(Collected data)
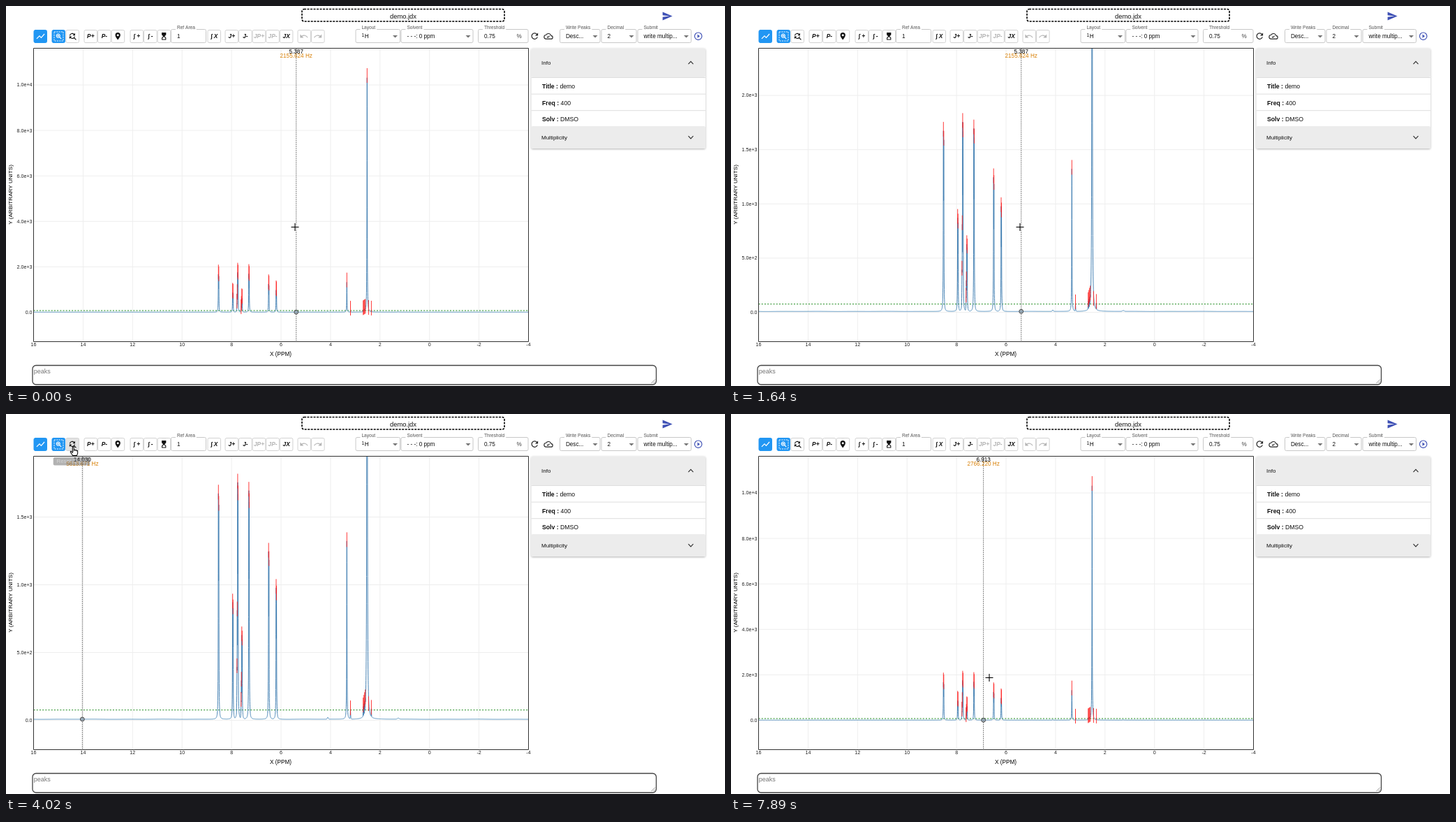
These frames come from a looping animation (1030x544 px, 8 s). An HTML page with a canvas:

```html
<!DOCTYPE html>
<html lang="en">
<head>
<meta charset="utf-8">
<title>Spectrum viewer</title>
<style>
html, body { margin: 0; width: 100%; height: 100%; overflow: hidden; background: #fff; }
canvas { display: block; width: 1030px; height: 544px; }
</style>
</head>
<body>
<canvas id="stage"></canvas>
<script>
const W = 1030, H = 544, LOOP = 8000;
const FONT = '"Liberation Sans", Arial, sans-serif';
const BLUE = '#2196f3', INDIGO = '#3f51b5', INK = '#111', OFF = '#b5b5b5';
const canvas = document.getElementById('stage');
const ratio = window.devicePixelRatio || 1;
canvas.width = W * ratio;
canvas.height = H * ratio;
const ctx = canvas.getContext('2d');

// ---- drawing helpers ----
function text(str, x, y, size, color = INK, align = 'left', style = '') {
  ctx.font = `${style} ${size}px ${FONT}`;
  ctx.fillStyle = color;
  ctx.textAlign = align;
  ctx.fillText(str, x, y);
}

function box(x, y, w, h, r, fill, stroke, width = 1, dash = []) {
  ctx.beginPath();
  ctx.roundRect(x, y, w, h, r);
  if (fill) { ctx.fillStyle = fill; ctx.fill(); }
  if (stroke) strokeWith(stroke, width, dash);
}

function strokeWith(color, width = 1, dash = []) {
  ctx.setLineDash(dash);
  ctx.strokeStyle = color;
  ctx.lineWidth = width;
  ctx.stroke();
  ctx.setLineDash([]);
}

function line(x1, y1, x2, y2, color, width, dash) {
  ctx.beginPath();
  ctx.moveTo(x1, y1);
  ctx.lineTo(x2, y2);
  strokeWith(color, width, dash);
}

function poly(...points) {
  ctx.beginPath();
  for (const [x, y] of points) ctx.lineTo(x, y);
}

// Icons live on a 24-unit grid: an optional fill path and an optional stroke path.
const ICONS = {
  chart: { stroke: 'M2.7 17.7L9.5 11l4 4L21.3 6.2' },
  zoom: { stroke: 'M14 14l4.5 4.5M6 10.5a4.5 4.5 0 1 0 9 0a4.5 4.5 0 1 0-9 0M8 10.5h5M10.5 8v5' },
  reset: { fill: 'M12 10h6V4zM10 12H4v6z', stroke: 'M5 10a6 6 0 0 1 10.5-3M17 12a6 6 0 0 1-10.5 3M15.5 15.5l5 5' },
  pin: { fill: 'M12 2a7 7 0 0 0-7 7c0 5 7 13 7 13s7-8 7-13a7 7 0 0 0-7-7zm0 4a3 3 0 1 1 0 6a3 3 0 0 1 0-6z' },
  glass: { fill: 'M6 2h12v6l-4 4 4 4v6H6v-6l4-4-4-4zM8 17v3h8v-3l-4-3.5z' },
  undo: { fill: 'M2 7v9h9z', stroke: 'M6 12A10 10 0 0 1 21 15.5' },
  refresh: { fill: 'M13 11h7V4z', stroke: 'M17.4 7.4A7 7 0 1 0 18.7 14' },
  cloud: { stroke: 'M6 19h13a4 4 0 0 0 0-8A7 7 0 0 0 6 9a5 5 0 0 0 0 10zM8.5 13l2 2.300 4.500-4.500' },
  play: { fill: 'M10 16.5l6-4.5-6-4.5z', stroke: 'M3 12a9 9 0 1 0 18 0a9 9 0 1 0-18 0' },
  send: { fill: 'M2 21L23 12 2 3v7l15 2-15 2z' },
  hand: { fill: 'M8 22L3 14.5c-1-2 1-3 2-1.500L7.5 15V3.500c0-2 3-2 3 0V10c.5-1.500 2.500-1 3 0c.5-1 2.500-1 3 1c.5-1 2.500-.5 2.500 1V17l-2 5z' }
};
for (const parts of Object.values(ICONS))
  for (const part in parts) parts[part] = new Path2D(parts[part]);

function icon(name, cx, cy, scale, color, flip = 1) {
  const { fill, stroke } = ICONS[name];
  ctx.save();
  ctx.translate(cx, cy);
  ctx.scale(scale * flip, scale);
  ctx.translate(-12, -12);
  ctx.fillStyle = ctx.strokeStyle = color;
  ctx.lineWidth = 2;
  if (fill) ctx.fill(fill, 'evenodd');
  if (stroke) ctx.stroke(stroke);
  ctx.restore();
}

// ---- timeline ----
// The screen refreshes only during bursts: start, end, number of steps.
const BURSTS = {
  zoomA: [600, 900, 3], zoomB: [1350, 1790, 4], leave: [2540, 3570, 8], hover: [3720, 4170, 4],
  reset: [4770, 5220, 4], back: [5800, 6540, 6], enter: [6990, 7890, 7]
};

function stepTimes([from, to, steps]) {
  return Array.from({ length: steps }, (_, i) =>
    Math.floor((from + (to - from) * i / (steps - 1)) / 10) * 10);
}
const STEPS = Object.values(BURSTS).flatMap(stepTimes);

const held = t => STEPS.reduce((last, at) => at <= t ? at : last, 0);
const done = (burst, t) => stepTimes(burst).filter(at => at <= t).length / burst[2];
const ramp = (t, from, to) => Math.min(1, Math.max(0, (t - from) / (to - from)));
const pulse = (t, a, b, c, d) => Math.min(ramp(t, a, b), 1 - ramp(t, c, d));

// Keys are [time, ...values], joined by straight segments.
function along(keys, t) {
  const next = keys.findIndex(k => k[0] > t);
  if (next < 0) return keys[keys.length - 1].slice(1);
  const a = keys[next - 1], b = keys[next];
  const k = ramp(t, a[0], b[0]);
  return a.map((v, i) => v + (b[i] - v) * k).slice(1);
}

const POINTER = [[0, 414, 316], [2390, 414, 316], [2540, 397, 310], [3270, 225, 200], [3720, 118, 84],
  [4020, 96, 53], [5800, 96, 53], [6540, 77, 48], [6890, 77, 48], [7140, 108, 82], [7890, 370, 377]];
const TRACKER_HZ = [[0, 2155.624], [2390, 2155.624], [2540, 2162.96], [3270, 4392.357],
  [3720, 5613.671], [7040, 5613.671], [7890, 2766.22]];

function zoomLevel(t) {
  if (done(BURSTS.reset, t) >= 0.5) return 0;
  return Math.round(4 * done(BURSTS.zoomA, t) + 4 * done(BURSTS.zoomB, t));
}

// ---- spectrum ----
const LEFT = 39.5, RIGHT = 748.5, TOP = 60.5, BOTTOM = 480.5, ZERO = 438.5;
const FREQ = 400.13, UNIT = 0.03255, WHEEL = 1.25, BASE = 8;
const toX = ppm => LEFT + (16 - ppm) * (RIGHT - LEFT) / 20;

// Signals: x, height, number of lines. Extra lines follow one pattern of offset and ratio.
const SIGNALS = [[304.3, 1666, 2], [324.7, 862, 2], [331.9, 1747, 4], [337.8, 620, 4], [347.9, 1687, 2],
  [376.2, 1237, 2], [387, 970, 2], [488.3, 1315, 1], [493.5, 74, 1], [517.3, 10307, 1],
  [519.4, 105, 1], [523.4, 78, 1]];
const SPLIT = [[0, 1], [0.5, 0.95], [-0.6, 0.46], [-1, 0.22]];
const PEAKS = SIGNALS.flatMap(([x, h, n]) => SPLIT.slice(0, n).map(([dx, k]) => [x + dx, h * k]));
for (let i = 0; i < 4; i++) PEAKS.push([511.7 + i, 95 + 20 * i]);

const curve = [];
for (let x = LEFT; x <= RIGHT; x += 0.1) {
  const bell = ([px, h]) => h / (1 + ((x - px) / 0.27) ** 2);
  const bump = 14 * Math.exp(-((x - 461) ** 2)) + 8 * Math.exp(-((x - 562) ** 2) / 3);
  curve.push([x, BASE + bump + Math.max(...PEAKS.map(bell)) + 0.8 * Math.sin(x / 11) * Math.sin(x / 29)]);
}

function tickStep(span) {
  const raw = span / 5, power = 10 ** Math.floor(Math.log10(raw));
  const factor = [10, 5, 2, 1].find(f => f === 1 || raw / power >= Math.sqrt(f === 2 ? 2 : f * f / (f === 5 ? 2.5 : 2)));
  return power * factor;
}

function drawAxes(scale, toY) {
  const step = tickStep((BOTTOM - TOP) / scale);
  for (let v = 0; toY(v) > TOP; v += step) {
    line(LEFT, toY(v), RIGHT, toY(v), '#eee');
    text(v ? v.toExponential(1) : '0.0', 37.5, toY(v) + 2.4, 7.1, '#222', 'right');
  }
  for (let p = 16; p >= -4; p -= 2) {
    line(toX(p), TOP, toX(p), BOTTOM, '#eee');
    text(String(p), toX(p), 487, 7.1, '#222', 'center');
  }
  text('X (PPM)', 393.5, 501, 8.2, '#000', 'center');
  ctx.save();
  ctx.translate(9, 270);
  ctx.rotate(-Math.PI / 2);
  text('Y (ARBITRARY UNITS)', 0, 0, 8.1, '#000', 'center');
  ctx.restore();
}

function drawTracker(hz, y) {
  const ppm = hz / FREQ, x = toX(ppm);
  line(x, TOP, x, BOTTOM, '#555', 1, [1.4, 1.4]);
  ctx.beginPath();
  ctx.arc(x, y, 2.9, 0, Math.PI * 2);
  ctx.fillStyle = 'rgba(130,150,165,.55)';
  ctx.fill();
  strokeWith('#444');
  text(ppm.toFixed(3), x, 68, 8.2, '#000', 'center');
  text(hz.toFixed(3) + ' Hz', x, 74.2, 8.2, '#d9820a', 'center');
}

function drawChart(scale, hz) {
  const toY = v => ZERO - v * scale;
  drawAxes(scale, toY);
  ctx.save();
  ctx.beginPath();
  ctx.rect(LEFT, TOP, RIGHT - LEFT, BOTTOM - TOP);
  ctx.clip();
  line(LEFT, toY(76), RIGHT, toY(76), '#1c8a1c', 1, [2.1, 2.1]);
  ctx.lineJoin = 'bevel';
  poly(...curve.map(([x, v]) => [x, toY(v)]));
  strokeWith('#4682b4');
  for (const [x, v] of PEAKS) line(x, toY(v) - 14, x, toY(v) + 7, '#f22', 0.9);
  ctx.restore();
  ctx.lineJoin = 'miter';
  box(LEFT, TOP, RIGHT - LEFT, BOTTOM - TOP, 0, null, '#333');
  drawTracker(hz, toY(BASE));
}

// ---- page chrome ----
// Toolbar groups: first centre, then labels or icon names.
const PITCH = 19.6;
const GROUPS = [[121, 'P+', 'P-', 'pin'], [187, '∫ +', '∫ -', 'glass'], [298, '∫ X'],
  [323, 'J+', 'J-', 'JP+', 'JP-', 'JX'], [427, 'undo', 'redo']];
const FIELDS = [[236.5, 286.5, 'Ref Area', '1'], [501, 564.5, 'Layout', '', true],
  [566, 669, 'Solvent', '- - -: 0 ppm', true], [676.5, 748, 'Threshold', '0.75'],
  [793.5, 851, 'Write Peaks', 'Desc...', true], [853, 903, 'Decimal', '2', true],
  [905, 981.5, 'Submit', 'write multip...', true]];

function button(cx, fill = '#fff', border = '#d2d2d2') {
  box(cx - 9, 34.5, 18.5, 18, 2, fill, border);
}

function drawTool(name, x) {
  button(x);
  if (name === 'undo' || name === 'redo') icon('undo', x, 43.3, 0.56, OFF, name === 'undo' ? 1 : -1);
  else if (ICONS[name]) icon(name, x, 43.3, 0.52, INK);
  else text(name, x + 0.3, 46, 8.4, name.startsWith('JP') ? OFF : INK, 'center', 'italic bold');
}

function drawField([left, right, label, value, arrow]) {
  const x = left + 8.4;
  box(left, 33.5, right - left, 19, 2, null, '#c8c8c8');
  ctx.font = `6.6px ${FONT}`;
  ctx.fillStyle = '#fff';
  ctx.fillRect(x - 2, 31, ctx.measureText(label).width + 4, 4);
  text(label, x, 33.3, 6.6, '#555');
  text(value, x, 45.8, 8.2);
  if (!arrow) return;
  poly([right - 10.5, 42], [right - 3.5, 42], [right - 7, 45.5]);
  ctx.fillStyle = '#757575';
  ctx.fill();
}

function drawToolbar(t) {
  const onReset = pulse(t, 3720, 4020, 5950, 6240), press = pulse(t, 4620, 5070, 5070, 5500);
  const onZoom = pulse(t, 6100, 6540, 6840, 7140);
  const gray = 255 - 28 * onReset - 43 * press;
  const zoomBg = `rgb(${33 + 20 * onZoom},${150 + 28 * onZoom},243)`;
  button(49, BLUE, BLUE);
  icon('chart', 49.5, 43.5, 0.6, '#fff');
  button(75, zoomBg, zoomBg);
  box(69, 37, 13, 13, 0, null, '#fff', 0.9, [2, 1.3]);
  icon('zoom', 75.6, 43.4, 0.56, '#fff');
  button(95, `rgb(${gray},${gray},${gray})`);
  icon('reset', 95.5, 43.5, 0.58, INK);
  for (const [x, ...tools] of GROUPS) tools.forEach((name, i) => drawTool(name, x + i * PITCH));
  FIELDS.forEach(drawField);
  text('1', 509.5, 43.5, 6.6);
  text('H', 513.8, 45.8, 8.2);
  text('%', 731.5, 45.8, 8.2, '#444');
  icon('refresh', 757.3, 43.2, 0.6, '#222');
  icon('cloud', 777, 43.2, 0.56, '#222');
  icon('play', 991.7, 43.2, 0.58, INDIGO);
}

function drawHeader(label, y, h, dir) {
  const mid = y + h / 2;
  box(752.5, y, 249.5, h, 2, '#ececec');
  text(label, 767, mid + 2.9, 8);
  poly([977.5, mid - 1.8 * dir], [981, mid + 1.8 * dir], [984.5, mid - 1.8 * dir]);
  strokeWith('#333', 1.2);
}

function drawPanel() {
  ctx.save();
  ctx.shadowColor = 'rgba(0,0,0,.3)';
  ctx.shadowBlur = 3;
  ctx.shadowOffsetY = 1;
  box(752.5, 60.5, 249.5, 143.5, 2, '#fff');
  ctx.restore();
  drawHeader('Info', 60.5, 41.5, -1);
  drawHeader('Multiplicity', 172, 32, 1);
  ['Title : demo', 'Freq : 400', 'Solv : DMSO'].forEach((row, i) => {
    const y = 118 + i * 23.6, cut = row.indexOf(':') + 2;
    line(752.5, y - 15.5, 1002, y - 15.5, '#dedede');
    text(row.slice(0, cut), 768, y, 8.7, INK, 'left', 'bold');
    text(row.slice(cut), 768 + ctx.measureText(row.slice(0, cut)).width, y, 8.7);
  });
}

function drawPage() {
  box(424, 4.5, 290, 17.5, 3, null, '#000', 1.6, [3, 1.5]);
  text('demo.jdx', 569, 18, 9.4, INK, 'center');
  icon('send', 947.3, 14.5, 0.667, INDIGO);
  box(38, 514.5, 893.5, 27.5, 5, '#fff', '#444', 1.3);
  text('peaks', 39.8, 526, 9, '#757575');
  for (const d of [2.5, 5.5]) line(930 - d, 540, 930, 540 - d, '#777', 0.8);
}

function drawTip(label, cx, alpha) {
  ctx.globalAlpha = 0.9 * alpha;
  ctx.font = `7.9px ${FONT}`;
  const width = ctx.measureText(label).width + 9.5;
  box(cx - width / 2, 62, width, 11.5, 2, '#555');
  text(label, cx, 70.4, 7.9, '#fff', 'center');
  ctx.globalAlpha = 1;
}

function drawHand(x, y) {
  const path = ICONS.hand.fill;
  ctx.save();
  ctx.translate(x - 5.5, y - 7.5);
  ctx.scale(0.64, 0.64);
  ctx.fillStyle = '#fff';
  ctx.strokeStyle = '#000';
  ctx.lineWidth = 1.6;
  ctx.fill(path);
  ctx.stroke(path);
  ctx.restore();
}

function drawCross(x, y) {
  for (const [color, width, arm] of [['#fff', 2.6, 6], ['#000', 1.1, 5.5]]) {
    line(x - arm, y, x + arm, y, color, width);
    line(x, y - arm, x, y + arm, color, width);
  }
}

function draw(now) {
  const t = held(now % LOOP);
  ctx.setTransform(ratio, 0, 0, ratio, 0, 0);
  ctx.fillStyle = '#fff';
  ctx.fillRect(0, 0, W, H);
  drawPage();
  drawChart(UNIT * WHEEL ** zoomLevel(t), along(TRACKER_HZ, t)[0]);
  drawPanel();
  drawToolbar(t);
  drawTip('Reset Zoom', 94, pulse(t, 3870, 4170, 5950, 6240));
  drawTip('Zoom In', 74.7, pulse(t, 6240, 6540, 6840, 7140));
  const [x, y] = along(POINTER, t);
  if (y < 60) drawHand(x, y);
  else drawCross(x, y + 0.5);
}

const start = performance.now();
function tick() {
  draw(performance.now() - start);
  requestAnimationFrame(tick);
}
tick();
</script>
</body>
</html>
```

= PROBLEM =
Return every line of the entries above that the string "BOTTOM" appears in.

= RESULT OF THIS EXERCISE =
const LEFT = 39.5, RIGHT = 748.5, TOP = 60.5, BOTTOM = 480.5, ZERO = 438.5;
  const step = tickStep((BOTTOM - TOP) / scale);
    line(toX(p), TOP, toX(p), BOTTOM, '#eee');
  line(x, TOP, x, BOTTOM, '#555', 1, [1.4, 1.4]);
  ctx.rect(LEFT, TOP, RIGHT - LEFT, BOTTOM - TOP);
  box(LEFT, TOP, RIGHT - LEFT, BOTTOM - TOP, 0, null, '#333');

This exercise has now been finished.